**DATA FOR THE TASK:**
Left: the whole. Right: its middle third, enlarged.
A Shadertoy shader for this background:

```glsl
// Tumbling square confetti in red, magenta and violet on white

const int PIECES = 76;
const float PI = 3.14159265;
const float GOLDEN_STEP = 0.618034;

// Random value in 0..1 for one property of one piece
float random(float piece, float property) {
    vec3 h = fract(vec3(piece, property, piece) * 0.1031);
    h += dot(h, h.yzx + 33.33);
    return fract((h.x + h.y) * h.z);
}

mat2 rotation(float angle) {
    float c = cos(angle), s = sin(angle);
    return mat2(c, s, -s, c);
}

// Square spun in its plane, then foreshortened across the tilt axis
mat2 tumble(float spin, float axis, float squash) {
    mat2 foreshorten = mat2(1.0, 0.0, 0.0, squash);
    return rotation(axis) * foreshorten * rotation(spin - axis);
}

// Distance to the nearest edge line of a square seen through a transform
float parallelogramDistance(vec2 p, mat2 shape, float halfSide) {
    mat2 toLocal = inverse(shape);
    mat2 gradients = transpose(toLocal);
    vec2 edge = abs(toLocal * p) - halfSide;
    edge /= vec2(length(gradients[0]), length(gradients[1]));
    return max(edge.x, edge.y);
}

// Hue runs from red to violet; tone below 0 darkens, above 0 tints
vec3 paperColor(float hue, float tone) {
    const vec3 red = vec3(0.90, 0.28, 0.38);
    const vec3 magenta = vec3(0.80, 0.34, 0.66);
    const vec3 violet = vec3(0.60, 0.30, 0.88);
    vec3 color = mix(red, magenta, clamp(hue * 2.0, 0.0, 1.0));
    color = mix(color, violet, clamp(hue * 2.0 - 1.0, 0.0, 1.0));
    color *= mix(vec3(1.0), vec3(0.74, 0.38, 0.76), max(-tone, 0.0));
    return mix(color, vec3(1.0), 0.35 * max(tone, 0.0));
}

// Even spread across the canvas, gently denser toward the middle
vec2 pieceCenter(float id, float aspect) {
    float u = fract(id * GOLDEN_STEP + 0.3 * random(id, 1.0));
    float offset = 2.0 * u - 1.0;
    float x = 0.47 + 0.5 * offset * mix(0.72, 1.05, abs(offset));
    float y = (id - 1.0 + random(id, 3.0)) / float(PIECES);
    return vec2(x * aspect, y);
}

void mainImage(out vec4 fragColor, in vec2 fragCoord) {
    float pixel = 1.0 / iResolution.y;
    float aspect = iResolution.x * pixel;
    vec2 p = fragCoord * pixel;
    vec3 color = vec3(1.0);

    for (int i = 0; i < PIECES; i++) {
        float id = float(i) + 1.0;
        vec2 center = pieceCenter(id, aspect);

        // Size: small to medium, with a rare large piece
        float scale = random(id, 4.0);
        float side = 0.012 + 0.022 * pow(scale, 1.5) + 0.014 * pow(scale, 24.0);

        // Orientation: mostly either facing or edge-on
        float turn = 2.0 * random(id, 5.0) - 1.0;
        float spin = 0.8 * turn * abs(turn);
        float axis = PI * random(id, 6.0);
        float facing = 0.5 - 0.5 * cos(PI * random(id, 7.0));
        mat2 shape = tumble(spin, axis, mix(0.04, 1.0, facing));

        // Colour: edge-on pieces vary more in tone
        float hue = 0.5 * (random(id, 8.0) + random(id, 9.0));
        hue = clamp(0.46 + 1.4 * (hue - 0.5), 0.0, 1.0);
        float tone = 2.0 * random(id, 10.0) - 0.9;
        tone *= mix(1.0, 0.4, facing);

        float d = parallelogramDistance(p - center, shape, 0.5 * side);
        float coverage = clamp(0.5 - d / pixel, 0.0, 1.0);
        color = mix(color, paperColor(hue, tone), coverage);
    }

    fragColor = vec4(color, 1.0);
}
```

**ACTIVITY:**
For this exercise, set down the entire listing above exactly as given.

**SOLUTION FOR THIS TASK:**
Left: the whole. Right: its middle third, enlarged.
A Shadertoy shader for this background:

```glsl
// Tumbling square confetti in red, magenta and violet on white

const int PIECES = 76;
const float PI = 3.14159265;
const float GOLDEN_STEP = 0.618034;

// Random value in 0..1 for one property of one piece
float random(float piece, float property) {
    vec3 h = fract(vec3(piece, property, piece) * 0.1031);
    h += dot(h, h.yzx + 33.33);
    return fract((h.x + h.y) * h.z);
}

mat2 rotation(float angle) {
    float c = cos(angle), s = sin(angle);
    return mat2(c, s, -s, c);
}

// Square spun in its plane, then foreshortened across the tilt axis
mat2 tumble(float spin, float axis, float squash) {
    mat2 foreshorten = mat2(1.0, 0.0, 0.0, squash);
    return rotation(axis) * foreshorten * rotation(spin - axis);
}

// Distance to the nearest edge line of a square seen through a transform
float parallelogramDistance(vec2 p, mat2 shape, float halfSide) {
    mat2 toLocal = inverse(shape);
    mat2 gradients = transpose(toLocal);
    vec2 edge = abs(toLocal * p) - halfSide;
    edge /= vec2(length(gradients[0]), length(gradients[1]));
    return max(edge.x, edge.y);
}

// Hue runs from red to violet; tone below 0 darkens, above 0 tints
vec3 paperColor(float hue, float tone) {
    const vec3 red = vec3(0.90, 0.28, 0.38);
    const vec3 magenta = vec3(0.80, 0.34, 0.66);
    const vec3 violet = vec3(0.60, 0.30, 0.88);
    vec3 color = mix(red, magenta, clamp(hue * 2.0, 0.0, 1.0));
    color = mix(color, violet, clamp(hue * 2.0 - 1.0, 0.0, 1.0));
    color *= mix(vec3(1.0), vec3(0.74, 0.38, 0.76), max(-tone, 0.0));
    return mix(color, vec3(1.0), 0.35 * max(tone, 0.0));
}

// Even spread across the canvas, gently denser toward the middle
vec2 pieceCenter(float id, float aspect) {
    float u = fract(id * GOLDEN_STEP + 0.3 * random(id, 1.0));
    float offset = 2.0 * u - 1.0;
    float x = 0.47 + 0.5 * offset * mix(0.72, 1.05, abs(offset));
    float y = (id - 1.0 + random(id, 3.0)) / float(PIECES);
    return vec2(x * aspect, y);
}

void mainImage(out vec4 fragColor, in vec2 fragCoord) {
    float pixel = 1.0 / iResolution.y;
    float aspect = iResolution.x * pixel;
    vec2 p = fragCoord * pixel;
    vec3 color = vec3(1.0);

    for (int i = 0; i < PIECES; i++) {
        float id = float(i) + 1.0;
        vec2 center = pieceCenter(id, aspect);

        // Size: small to medium, with a rare large piece
        float scale = random(id, 4.0);
        float side = 0.012 + 0.022 * pow(scale, 1.5) + 0.014 * pow(scale, 24.0);

        // Orientation: mostly either facing or edge-on
        float turn = 2.0 * random(id, 5.0) - 1.0;
        float spin = 0.8 * turn * abs(turn);
        float axis = PI * random(id, 6.0);
        float facing = 0.5 - 0.5 * cos(PI * random(id, 7.0));
        mat2 shape = tumble(spin, axis, mix(0.04, 1.0, facing));

        // Colour: edge-on pieces vary more in tone
        float hue = 0.5 * (random(id, 8.0) + random(id, 9.0));
        hue = clamp(0.46 + 1.4 * (hue - 0.5), 0.0, 1.0);
        float tone = 2.0 * random(id, 10.0) - 0.9;
        tone *= mix(1.0, 0.4, facing);

        float d = parallelogramDistance(p - center, shape, 0.5 * side);
        float coverage = clamp(0.5 - d / pixel, 0.0, 1.0);
        color = mix(color, paperColor(hue, tone), coverage);
    }

    fragColor = vec4(color, 1.0);
}
```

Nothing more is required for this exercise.